[Source data]
==================================================

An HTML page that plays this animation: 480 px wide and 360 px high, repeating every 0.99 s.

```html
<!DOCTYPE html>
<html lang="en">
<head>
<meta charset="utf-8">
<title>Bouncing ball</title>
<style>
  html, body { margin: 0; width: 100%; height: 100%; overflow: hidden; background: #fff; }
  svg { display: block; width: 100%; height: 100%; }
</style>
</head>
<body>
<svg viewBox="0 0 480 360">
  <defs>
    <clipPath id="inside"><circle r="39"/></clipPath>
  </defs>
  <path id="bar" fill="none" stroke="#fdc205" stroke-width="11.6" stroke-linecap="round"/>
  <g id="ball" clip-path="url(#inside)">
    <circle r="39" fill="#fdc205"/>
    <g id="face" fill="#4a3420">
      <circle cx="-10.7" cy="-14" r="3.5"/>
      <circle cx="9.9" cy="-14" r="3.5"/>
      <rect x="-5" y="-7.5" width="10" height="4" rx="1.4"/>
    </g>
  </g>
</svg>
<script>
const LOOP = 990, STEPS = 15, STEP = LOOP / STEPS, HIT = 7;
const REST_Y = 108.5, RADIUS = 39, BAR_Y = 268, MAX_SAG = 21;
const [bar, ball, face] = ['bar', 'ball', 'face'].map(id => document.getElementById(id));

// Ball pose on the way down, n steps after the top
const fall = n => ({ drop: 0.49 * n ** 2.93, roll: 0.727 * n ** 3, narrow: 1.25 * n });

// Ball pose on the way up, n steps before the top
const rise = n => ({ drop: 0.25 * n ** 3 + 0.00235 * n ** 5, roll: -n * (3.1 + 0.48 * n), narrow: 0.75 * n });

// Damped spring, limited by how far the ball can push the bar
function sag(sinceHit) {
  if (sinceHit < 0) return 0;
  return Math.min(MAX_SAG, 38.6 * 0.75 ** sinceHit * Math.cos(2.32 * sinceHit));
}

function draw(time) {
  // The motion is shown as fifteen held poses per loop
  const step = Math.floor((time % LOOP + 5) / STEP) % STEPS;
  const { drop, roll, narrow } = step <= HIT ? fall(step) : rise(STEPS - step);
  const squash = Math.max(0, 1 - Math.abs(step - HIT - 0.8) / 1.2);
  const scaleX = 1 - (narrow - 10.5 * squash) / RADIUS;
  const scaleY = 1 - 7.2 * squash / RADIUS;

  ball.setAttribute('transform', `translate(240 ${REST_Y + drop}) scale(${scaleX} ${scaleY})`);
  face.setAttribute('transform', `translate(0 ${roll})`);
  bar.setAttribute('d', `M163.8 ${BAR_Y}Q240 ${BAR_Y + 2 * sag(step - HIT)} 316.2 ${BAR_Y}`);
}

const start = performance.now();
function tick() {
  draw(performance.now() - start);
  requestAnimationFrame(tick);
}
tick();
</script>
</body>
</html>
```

==================================================

Scan the data above for the string "const". Copy every line in which it appears.

const LOOP = 990, STEPS = 15, STEP = LOOP / STEPS, HIT = 7;
const REST_Y = 108.5, RADIUS = 39, BAR_Y = 268, MAX_SAG = 21;
const [bar, ball, face] = ['bar', 'ball', 'face'].map(id => document.getElementById(id));
const fall = n => ({ drop: 0.49 * n ** 2.93, roll: 0.727 * n ** 3, narrow: 1.25 * n });
const rise = n => ({ drop: 0.25 * n ** 3 + 0.00235 * n ** 5, roll: -n * (3.1 + 0.48 * n), narrow: 0.75 * n });
  const step = Math.floor((time % LOOP + 5) / STEP) % STEPS;
  const { drop, roll, narrow } = step <= HIT ? fall(step) : rise(STEPS - step);
  const squash = Math.max(0, 1 - Math.abs(step - HIT - 0.8) / 1.2);
  const scaleX = 1 - (narrow - 10.5 * squash) / RADIUS;
  const scaleY = 1 - 7.2 * squash / RADIUS;
const start = performance.now();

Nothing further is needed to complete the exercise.